While Dr. Reid and Agent David Rossi (Joe Mantegna) search Larry's house for clues, they stumble upon some suspicious tubes in an air conditioning vent near where Larry first began hallucinating Mr. Scratch. When the lab results come back, the BAU learns that the tubes tested positive for sevoflurane, which Reid says is "used to put you into a waking dream," and scopolamine, which heightens the suggestibility of a person who has been given a high dose. So it turns out drugs can partially explain the murders — but not fully. Why did Larry, Christine, and Daniel see the same thing? Bill's death by suicide holds the answer.

In an interview with Bill's ex-wife, Hotch learns that Bill had repeatedly told her these wild stories about his past that just could not have been true — these are false recovered memories. This leads the BAU to link these murders to the 1980s moral panic over "Satanic Ritual Abuse." Maybe the villain behind Mr. Scratch had been a falsely accused child abuser, and now he's getting revenge on the kids who were encouraged to identify him as a pedophile? 

Thanks to some off-the-record help from the NSA, the team identifies the man behind Mr. Scratch as Peter Lewis, whose father was jailed — then murdered in prison — for allegedly being a satanic child abuser. With Peter identified, the BAU knows who the final victim/murderer will be: Dr. Susannah Regan, who wrote a book encouraging police to believe anything a child said, even when they were clearly pushed to make up a story.
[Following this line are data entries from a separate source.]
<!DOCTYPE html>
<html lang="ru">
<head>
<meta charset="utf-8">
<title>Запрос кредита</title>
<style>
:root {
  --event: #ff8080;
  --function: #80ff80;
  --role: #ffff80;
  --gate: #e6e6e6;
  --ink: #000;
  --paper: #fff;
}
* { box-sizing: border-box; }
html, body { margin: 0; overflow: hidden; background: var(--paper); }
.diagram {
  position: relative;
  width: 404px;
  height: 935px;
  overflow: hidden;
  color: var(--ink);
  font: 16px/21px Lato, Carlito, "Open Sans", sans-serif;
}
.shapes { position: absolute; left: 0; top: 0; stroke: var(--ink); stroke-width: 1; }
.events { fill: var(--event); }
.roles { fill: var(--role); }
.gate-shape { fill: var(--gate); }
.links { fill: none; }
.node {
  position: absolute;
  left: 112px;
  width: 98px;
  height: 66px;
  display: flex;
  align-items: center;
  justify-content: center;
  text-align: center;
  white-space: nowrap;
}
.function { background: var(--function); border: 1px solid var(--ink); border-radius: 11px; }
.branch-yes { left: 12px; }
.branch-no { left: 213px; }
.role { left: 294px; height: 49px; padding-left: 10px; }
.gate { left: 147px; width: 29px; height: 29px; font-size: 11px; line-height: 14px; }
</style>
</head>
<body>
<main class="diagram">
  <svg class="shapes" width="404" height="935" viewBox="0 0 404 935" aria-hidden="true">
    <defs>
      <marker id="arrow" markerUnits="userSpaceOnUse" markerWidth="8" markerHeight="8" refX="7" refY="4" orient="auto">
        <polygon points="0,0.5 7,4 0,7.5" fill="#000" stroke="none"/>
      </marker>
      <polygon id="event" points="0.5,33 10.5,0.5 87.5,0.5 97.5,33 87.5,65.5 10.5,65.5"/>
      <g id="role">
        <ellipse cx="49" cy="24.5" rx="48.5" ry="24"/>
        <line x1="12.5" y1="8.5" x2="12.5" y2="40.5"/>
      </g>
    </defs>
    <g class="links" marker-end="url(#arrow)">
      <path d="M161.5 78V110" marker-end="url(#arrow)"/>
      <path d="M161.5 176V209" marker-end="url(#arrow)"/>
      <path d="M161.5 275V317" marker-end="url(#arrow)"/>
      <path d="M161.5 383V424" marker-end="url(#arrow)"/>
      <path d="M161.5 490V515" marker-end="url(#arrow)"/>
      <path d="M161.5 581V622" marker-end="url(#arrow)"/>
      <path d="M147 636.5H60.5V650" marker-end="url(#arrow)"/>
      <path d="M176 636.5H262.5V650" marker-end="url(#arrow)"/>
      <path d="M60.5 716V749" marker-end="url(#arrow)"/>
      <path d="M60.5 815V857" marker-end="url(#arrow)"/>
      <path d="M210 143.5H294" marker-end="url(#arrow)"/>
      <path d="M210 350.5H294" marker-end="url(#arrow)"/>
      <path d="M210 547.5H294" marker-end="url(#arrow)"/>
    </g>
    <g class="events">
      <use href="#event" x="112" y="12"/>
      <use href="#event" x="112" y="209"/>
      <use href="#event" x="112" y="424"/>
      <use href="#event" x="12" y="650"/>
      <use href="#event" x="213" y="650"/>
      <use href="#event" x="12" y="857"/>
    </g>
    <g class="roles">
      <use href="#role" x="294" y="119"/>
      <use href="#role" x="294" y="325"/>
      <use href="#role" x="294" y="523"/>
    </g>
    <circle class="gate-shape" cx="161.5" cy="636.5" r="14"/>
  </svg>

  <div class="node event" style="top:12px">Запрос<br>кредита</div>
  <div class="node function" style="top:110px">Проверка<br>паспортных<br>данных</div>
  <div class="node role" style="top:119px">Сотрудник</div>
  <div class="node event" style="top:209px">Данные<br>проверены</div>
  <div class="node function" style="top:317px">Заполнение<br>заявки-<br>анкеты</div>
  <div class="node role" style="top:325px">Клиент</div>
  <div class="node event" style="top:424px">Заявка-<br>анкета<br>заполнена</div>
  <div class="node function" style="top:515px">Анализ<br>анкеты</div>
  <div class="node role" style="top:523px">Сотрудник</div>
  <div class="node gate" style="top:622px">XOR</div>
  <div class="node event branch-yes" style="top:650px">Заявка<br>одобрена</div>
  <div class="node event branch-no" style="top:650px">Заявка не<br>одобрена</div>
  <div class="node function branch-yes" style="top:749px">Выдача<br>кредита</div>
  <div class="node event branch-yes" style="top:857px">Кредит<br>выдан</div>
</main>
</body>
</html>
When Hotch arrives alone at Dr. Regan's house, she, already drugged, calls him into her study to watch her stab herself at the command of Peter, who then drugs Hotch.

Who's the real winner?

Although drugged, Hotch fights to stay in control of himself and even gets into Peter's head at one point. Peter inadvertently reveals that he had been Dr. Regan's patient when he mentions that she would burn sage during her interviews with children to calm their nerves. It becomes clear that he, like the other children, had been tricked into creating false memories of his father's pedophilia and therefore feels responsible for his dad getting murdered in prison. (Why he gives himself a pass and not Larry, Christine, Daniel, and Bill can only be explained by his own selective memory.)

Using hypnosis, Peter eventually breaks into Hotch's nearly impenetrable head, learning that his worst fear is being the cause of the deaths of his agents. He manipulates Hotch into thinking that the team, which is about to burst through the front door of Dr. Regan's home, is himself, so that Hotch will kill his team. But Peter underestimates Hotch's ability to stay in control of his own mind, and as soon as Rossi opens the door, he turns around to shoot at Peter.

Although he escapes, Peter ultimately surrenders, having killed the last person on his hit list. But the story doesn't stop there, as Peter returns for a number of episodes in later seasons. Clearly, it was the BAU — not the villain — that lost this round.